__Dataset excerpts__.
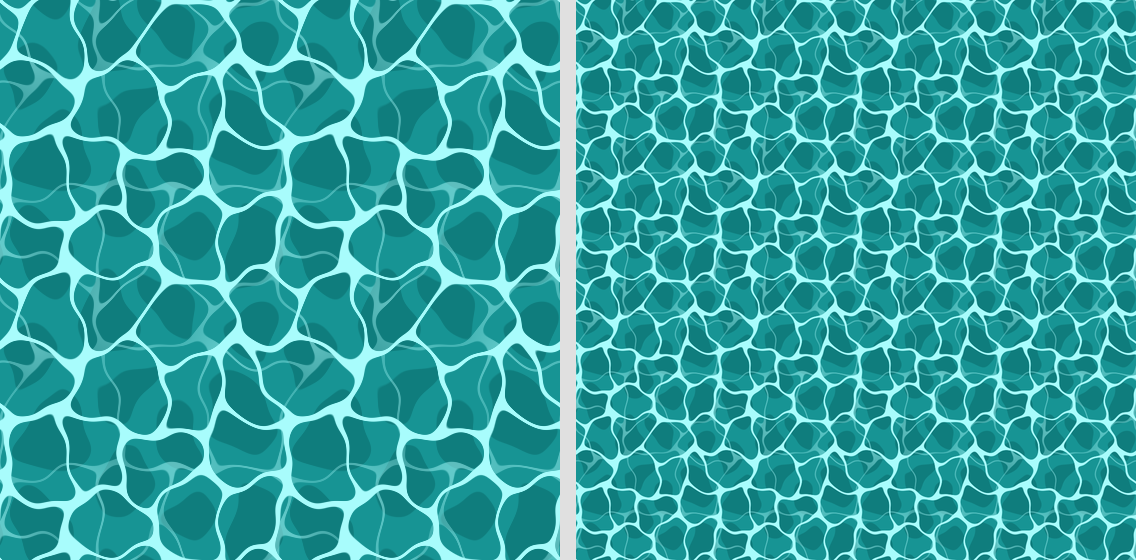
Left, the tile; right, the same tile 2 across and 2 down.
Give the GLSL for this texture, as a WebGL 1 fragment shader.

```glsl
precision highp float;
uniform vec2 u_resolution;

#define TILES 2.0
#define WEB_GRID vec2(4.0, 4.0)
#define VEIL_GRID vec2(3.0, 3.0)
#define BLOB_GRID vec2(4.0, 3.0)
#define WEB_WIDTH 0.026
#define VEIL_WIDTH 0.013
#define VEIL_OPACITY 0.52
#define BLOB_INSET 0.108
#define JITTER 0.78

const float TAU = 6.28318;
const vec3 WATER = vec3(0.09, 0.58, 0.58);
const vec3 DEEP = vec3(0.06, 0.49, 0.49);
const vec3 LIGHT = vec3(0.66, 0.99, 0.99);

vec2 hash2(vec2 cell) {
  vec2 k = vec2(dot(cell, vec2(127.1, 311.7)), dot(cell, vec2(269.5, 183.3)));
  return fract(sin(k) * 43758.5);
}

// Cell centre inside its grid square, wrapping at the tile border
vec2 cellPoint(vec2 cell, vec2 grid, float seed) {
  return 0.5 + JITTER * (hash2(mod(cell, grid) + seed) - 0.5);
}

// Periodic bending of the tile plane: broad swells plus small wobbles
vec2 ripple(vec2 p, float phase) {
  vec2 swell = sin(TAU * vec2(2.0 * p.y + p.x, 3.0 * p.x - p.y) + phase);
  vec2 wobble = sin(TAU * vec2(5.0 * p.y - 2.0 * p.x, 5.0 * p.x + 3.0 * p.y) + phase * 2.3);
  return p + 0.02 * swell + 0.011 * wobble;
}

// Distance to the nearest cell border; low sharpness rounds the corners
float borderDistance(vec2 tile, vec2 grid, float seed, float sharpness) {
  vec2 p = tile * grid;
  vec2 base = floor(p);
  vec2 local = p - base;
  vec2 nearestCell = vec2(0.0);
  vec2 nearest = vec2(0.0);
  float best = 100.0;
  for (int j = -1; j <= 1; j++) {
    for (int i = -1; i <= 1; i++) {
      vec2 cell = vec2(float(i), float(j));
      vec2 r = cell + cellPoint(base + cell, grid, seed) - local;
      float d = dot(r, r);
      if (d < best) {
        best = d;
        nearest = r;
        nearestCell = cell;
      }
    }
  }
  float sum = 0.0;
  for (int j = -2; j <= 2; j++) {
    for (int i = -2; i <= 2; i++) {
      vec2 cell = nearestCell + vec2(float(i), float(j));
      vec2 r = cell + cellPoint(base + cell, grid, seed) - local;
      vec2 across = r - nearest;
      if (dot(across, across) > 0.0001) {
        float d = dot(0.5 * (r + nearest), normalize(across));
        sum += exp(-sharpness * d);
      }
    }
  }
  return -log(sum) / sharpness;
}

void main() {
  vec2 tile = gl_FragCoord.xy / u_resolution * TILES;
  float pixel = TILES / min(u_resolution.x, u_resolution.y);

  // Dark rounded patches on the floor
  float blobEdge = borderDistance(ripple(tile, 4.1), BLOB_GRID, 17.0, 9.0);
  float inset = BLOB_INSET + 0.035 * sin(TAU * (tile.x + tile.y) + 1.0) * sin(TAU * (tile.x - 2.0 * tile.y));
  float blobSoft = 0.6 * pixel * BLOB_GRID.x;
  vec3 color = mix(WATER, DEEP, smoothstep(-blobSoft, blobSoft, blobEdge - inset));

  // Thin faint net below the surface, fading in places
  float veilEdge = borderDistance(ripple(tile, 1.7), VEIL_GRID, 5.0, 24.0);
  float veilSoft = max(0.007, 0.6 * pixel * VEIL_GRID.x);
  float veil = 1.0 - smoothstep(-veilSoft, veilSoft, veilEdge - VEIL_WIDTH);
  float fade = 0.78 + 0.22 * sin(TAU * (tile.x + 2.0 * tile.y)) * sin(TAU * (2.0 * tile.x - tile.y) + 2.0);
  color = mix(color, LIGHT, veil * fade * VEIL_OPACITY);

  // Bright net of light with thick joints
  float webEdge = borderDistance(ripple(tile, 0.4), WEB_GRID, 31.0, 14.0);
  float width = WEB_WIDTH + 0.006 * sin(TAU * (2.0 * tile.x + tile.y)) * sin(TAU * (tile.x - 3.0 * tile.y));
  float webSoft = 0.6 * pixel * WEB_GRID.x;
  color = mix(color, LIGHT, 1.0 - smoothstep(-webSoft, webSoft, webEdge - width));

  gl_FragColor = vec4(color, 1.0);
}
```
---
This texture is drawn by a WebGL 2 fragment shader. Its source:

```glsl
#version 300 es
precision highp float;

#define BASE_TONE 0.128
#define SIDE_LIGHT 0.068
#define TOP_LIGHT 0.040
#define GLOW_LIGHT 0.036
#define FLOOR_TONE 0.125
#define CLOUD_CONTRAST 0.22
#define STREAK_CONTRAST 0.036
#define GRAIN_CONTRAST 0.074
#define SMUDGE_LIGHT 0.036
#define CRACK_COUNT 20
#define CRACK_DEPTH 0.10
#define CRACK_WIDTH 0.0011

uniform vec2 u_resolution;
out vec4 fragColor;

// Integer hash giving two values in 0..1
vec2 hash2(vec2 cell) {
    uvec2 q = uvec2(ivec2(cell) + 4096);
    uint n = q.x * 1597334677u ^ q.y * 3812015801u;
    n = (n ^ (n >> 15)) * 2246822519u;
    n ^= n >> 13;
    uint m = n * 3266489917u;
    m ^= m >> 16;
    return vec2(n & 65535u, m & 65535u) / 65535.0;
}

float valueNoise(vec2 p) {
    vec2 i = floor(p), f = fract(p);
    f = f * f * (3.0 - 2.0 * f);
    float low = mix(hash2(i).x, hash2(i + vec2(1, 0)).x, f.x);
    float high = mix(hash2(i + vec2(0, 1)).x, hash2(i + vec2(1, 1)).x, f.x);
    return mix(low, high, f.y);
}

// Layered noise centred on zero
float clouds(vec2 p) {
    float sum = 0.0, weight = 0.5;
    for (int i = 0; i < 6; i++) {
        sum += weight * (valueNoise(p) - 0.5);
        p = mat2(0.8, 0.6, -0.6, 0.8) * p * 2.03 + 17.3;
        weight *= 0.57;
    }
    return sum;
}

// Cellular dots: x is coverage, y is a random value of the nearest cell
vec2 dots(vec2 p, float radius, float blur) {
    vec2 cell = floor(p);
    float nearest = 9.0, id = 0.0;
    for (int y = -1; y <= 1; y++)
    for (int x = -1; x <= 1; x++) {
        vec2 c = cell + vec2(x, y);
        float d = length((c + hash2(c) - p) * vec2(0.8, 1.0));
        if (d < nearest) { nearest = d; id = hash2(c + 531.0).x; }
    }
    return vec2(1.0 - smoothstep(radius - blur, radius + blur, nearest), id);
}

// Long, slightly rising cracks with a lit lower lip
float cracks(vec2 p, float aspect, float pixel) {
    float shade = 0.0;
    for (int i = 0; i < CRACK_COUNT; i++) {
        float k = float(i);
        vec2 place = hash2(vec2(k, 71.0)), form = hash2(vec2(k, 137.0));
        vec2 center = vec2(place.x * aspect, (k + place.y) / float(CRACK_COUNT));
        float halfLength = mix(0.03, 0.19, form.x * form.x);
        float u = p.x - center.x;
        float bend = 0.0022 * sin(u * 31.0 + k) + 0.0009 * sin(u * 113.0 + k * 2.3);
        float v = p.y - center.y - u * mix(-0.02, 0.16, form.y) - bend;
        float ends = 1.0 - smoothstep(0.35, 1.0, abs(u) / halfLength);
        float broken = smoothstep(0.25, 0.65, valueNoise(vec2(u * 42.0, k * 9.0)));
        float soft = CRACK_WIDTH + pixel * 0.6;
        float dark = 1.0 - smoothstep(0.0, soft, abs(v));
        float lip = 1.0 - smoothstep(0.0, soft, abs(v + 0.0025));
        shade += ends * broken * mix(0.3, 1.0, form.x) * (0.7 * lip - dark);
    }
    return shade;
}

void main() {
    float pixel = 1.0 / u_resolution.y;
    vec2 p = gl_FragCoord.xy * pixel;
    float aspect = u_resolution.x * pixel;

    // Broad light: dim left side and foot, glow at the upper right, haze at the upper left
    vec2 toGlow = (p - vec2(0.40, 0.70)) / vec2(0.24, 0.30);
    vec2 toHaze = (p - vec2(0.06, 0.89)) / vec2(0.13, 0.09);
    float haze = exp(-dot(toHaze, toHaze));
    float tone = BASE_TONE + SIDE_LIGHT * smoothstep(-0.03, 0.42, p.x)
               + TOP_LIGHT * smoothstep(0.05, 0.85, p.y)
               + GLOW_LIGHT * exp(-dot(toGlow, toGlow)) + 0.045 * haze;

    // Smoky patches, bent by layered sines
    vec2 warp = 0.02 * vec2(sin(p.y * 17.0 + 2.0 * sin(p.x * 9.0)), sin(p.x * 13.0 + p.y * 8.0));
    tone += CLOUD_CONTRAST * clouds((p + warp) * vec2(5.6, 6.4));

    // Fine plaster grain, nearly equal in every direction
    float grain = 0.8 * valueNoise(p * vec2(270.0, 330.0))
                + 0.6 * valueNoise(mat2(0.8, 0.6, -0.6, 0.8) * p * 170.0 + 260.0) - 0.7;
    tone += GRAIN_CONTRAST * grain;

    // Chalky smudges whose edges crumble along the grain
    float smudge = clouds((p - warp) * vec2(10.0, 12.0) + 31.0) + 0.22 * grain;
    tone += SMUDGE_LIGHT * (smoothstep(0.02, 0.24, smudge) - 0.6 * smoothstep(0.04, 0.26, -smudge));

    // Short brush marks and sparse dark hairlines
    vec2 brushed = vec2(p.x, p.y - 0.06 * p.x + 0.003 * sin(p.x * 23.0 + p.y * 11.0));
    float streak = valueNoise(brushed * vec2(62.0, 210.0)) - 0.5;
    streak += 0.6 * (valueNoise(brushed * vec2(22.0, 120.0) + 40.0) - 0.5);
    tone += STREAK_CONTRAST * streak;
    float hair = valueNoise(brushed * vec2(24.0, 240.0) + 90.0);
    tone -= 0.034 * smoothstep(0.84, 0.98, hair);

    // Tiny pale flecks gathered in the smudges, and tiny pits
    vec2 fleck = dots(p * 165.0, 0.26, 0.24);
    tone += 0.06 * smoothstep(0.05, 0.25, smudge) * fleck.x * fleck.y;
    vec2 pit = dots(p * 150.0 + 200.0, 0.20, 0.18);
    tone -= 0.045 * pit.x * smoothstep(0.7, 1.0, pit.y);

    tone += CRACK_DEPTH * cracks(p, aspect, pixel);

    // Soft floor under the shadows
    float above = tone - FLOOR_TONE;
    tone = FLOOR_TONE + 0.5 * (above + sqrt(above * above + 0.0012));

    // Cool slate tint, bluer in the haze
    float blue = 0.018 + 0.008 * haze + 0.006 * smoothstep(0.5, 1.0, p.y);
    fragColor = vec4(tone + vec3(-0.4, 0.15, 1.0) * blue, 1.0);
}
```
==
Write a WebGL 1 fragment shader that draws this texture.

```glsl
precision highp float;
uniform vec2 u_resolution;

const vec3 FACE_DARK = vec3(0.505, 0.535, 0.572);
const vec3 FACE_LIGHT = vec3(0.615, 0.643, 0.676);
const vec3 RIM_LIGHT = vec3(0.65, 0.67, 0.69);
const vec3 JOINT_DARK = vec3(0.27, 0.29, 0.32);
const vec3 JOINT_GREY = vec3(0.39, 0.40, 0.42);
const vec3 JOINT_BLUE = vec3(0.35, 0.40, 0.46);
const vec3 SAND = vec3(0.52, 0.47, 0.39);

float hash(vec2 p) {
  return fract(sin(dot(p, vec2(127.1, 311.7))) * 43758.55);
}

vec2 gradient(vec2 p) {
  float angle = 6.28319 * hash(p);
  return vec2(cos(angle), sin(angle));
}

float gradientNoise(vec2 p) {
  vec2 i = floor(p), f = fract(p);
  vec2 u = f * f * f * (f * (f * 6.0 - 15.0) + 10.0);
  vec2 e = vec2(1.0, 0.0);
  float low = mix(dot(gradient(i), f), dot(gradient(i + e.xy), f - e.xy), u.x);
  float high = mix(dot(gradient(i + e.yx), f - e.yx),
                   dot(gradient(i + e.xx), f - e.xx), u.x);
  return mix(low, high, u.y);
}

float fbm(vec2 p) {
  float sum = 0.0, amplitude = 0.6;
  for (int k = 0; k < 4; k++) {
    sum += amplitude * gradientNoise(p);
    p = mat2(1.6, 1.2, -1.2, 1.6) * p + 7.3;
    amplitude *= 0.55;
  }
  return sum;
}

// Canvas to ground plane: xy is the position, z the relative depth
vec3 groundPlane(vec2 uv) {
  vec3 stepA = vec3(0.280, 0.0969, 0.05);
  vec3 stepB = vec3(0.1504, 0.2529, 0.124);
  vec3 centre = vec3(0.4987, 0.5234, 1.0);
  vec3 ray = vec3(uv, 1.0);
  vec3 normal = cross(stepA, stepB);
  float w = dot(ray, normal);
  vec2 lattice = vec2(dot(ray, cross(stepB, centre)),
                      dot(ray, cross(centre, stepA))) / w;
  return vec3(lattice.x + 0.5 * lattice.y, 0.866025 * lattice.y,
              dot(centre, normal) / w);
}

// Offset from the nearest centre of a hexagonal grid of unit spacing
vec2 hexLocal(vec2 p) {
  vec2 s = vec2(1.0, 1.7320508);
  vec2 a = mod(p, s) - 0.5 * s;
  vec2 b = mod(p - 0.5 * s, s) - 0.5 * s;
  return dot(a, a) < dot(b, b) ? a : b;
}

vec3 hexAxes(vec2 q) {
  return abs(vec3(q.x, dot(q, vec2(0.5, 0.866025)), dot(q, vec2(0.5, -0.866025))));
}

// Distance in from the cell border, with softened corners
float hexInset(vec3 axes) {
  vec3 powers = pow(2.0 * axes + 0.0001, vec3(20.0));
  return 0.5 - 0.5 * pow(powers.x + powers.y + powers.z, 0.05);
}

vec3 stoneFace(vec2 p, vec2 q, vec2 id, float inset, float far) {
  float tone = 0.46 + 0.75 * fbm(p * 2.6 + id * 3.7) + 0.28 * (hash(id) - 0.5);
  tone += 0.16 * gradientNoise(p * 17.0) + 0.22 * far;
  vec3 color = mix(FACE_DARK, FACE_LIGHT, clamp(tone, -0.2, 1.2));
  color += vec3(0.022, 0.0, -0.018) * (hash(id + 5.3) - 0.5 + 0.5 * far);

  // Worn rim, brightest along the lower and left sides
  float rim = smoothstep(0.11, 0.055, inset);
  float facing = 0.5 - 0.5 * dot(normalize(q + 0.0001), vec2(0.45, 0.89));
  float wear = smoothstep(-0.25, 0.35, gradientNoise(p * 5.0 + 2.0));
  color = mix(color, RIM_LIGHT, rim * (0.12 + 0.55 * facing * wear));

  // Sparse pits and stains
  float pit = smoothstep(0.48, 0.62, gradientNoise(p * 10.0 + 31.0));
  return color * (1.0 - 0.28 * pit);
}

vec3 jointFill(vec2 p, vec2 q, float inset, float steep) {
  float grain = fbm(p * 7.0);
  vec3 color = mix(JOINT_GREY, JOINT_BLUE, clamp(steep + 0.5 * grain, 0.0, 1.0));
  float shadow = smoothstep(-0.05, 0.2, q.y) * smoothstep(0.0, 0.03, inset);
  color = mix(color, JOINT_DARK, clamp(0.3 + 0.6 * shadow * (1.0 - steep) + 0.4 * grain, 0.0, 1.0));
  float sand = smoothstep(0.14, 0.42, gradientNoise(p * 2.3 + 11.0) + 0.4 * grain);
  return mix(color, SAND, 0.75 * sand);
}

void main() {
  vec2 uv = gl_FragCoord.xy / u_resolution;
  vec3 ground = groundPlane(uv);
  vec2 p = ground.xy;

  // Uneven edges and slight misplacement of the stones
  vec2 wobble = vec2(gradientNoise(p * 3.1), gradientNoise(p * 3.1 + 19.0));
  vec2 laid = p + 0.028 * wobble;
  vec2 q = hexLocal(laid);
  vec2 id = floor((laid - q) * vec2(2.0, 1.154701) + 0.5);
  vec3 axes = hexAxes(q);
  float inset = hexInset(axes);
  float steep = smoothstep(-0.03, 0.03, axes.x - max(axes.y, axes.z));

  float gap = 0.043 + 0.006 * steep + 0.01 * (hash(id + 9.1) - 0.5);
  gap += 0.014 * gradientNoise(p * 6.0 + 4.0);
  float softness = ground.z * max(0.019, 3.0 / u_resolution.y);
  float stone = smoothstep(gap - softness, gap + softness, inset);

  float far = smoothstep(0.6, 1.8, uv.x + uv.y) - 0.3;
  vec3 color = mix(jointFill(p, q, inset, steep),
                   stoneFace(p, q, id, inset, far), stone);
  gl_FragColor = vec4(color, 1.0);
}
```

__Your objective__. Throughout the data above, copy all lines where the word "pixel" is found.

__Your response__.
  float pixel = TILES / min(u_resolution.x, u_resolution.y);
  float blobSoft = 0.6 * pixel * BLOB_GRID.x;
  float veilSoft = max(0.007, 0.6 * pixel * VEIL_GRID.x);
  float webSoft = 0.6 * pixel * WEB_GRID.x;
float cracks(vec2 p, float aspect, float pixel) {
        float soft = CRACK_WIDTH + pixel * 0.6;
    float pixel = 1.0 / u_resolution.y;
    vec2 p = gl_FragCoord.xy * pixel;
    float aspect = u_resolution.x * pixel;
    tone += CRACK_DEPTH * cracks(p, aspect, pixel);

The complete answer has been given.